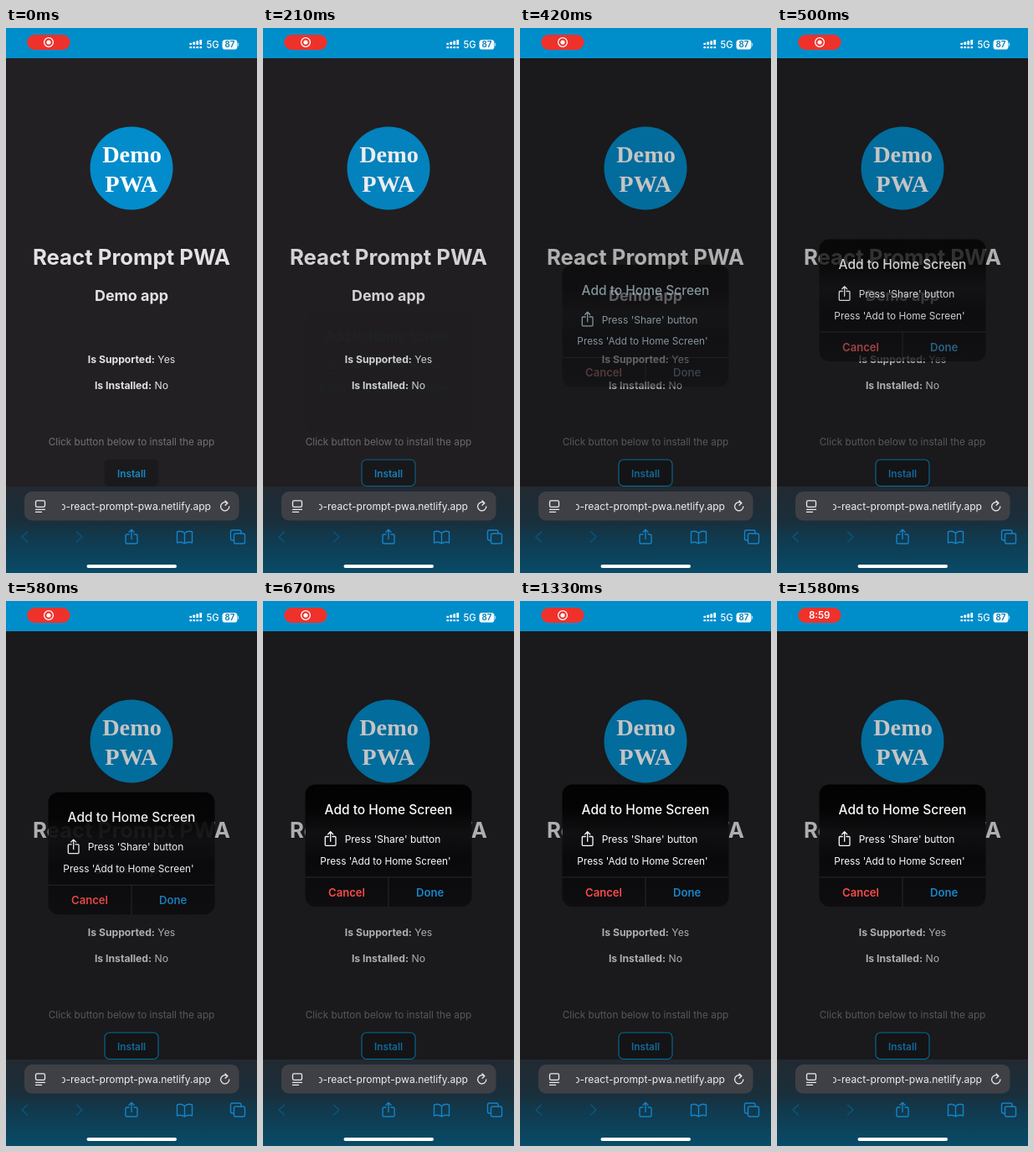
Animation of 300 by 649 pixels, one loop 1620 ms. Source, as an HTML page:

```html
<!DOCTYPE html>
<html lang="en">
<head>
<meta charset="utf-8">
<title>Install prompt</title>
<style>
html, body { margin: 0; width: 100%; height: 100%; overflow: hidden; background: #222023; }
svg { display: block; width: 100vw; height: 100vh; }
text { font-family: Inter, "Liberation Sans", sans-serif; }
.mid { text-anchor: middle; }
.bold { font-weight: 700; }
.semi { font-weight: 600; }
.med { font-weight: 500; }
.serif { font: bold 28.3px "Liberation Serif", serif; }
.line { fill: none; stroke-linecap: round; stroke-linejoin: round; }
</style>
</head>
<body>
<svg viewBox="0 0 300 649" xmlns="http://www.w3.org/2000/svg">
  <defs>
    <linearGradient id="barFill" x1="0" y1="0" x2="0" y2="1">
      <stop offset="0" stop-color="#222931"/>
      <stop offset=".4" stop-color="#1a2f3b"/>
      <stop offset=".58" stop-color="#11394d"/>
      <stop offset="1" stop-color="#084b68"/>
    </linearGradient>
    <linearGradient id="cardFill" x1="0" y1="0" x2="0" y2="1">
      <stop offset="0" stop-color="#020203"/>
      <stop offset=".2" stop-color="#040405"/>
      <stop offset=".4" stop-color="#101012"/>
      <stop offset=".6" stop-color="#09090b"/>
      <stop offset="1" stop-color="#0e0e10"/>
    </linearGradient>
    <clipPath id="urlClip"><rect x="67" y="555" width="183" height="28"/></clipPath>
  </defs>

  <!-- page -->
  <rect width="300" height="649" fill="#222023"/>
  <circle cx="150" cy="167" r="49.5" fill="#038ccb"/>
  <g class="mid" fill="#fff">
    <text class="serif" x="150.5" y="160">Demo</text>
    <text class="serif" x="149.8" y="195">PWA</text>
  </g>
  <g class="mid" fill="#e2e2e3">
    <text class="bold" x="150" y="281.5" font-size="25.75">React Prompt PWA</text>
    <text class="bold" x="150" y="325" font-size="17.9">Demo app</text>
    <text x="150" y="398.7" font-size="12.2"><tspan class="bold">Is Supported:</tspan> Yes</text>
    <text x="150" y="429.7" font-size="12.2"><tspan class="bold">Is Installed:</tspan> No</text>
  </g>
  <text class="mid" x="150" y="497" font-size="11.8" fill="#727174">Click button below to install the app</text>
  <rect x="117.5" y="513.5" width="65" height="32.5" rx="6" fill="#1a1a1c"/>
  <rect id="ring" x="118" y="514" width="64" height="31.5" rx="5.5" fill="none" stroke="#0790cc" stroke-width="1.1"/>
  <text class="mid semi" x="150" y="534.5" font-size="11.8" fill="#1788c8">Install</text>
  <rect id="shade" y="36" width="300" height="510" fill="#000"/>

  <!-- prompt card -->
  <g id="card">
    <g id="panel">
      <rect x="50.5" y="218.5" width="199" height="145.5" rx="12" fill="url(#cardFill)"/>
      <path d="M50.5 329H249.5M150 329V364" stroke="#29292c" stroke-width="1"/>
    </g>
    <g id="copy" class="mid">
      <text class="med" x="150" y="254" font-size="15.5">Add to Home Screen</text>
      <text x="155" y="288.2" font-size="12">Press 'Share' button</text>
      <text x="146.5" y="313.5" font-size="11.8">Press 'Add to Home Screen'</text>
    </g>
    <path id="cardShare" class="line" stroke-width="1.3" d="M78.3 280.5H75.3Q74.3 280.5 74.3 281.5V290.3Q74.3 291.3 75.3 291.3H86Q87 291.3 87 290.3V281.5Q87 280.5 86 280.5H83M80.7 286.3V275M77.7 277.8L80.7 274.8L83.7 277.8"/>
    <g class="mid semi" font-size="13.1">
      <text id="cancel" x="100" y="351.7">Cancel</text>
      <text id="done" x="199.7" y="351.7">Done</text>
    </g>
  </g>

  <!-- status bar -->
  <rect width="300" height="36" fill="#008ecb"/>
  <rect x="25.2" y="8" width="51.4" height="18" rx="9" fill="#ef312b"/>
  <g id="rec">
    <circle cx="51" cy="17" r="5.4" fill="none" stroke="#fff" stroke-width="1.3"/>
    <circle cx="51" cy="17" r="2.6" fill="#fff"/>
  </g>
  <text id="clock" class="mid semi" x="50.7" y="21.2" font-size="11.6" fill="#fff">8:59</text>
  <g id="signal" fill="#fff"></g>
  <text class="med" x="239.5" y="24" font-size="11.2" fill="#fff">5G</text>
  <rect x="258.5" y="14" width="18" height="11.5" rx="3.6" fill="#f4fafd"/>
  <path d="M277.6 18V21.6" stroke="#a5d6ec" stroke-width="1.2"/>
  <text class="mid semi" x="267.5" y="23.4" font-size="9.8" fill="#087cb0">87</text>

  <!-- browser bar -->
  <rect y="546" width="300" height="103" fill="url(#barFill)"/>
  <rect x="22" y="552" width="256.5" height="34.5" rx="9" fill="#3f4046"/>
  <g class="line" stroke="#ececee" stroke-width="1.3">
    <rect x="35.5" y="562.8" width="11" height="7.6" rx="1.6"/>
    <path d="M35.5 573.3H46.5M35.5 576.4H42.5"/>
    <path d="M264.6 565.6A5.1 5.1 0 1 0 266.8 570M262 563L264.9 565.7L262 568.2"/>
  </g>
  <g clip-path="url(#urlClip)">
    <text x="245" y="574" font-size="12.1" text-anchor="end" fill="#ececee">demo-react-prompt-pwa.netlify.app</text>
  </g>
  <g class="line" stroke="#0d547c" stroke-width="1.4">
    <path d="M25.5 600L19 606L25.5 612M84.5 600L91 606L84.5 612"/>
  </g>
  <g class="line" stroke="#1583c8" stroke-width="1.4">
    <path d="M147 603H144.5Q143 603 143 604.5V612.5Q143 614 144.5 614H155.5Q157 614 157 612.5V604.5Q157 603 155.5 603H153M150 608.5V597.5M147 600.3L150 597.3L153 600.3"/>
    <path d="M213.5 601.5Q209.5 598 204.5 600V613Q209.5 611 213.5 614Q217.5 611 222.5 613V600Q217.5 598 213.5 601.5V614"/>
    <path d="M272 610H270.5Q268.5 610 268.5 608V600Q268.5 598 270.5 598H279Q281 598 281 600V602"/>
    <rect x="272.5" y="602" width="13" height="12" rx="2"/>
  </g>
  <rect x="96.5" y="639" width="107.5" height="4" rx="2" fill="#fff"/>
</svg>
<script>
const LOOP = 1620, STEP = 125 / 3;
const GRAY = [115, 112, 115];
const el = id => document.getElementById(id);
const set = (id, attrs) => {
  for (const k in attrs) el(id).setAttribute(k, attrs[k]);
};
const smooth = (t, start, length) => {
  const x = Math.min(1, Math.max(0, (t - start) / length));
  return x * x * (3 - 2 * x);
};
const mix = (a, b, u) => `rgb(${a.map((v, i) => Math.round(v + (b[i] - v) * u))})`;

for (let i = 0; i < 4; i++) {
  const x = 219.3 + i * 4, h = 2.2 + i * 1.3;
  el('signal').innerHTML +=
    `<rect x="${x}" y="${20 - h}" width="2.8" height="${h}" rx=".7"/>` +
    `<rect x="${x}" y="22" width="2.8" height="2.3" rx=".7"/>`;
}

// Hold each picture for one 24 fps step, with starts rounded to 10 ms.
function hold(t) {
  let k = Math.ceil(t / STEP);
  while (k > 0 && Math.round(k * 25 / 6) * 10 > t) k--;
  return k * STEP;
}

function draw(now) {
  const t = hold(now % LOOP);
  const p = smooth(t, 187, 478);
  const ink = mix([25, 140, 190], [250, 250, 250], smooth(p, 0.2, 0.4));
  const inkAlpha = Math.pow(p, 0.6);
  const tint = smooth(p, 0.2, 0.8);

  set('ring', { opacity: smooth(t, 70, 220) });
  set('shade', { opacity: 0.23 * smooth(t, 120, 240) });
  set('card', { transform: `translate(0 ${120 * (1 - p)})` });
  set('panel', { opacity: p });
  set('copy', { fill: ink, opacity: inkAlpha });
  set('cardShare', { stroke: ink, opacity: inkAlpha });
  set('cancel', { fill: mix(GRAY, [250, 75, 72], tint), opacity: p });
  set('done', { fill: mix(GRAY, [24, 134, 200], tint), opacity: p });

  const swap = smooth(t, 1400, 150);
  set('rec', { opacity: 1 - swap });
  set('clock', { opacity: swap });
}

function tick() {
  draw(performance.now());
  requestAnimationFrame(tick);
}
tick();
</script>
</body>
</html>
```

....

About this exercise: Search the records above for "Math" and copy every line that has it.

Your response:
  const x = Math.min(1, Math.max(0, (t - start) / length));
const mix = (a, b, u) => `rgb(${a.map((v, i) => Math.round(v + (b[i] - v) * u))})`;
  let k = Math.ceil(t / STEP);
  while (k > 0 && Math.round(k * 25 / 6) * 10 > t) k--;
  const inkAlpha = Math.pow(p, 0.6);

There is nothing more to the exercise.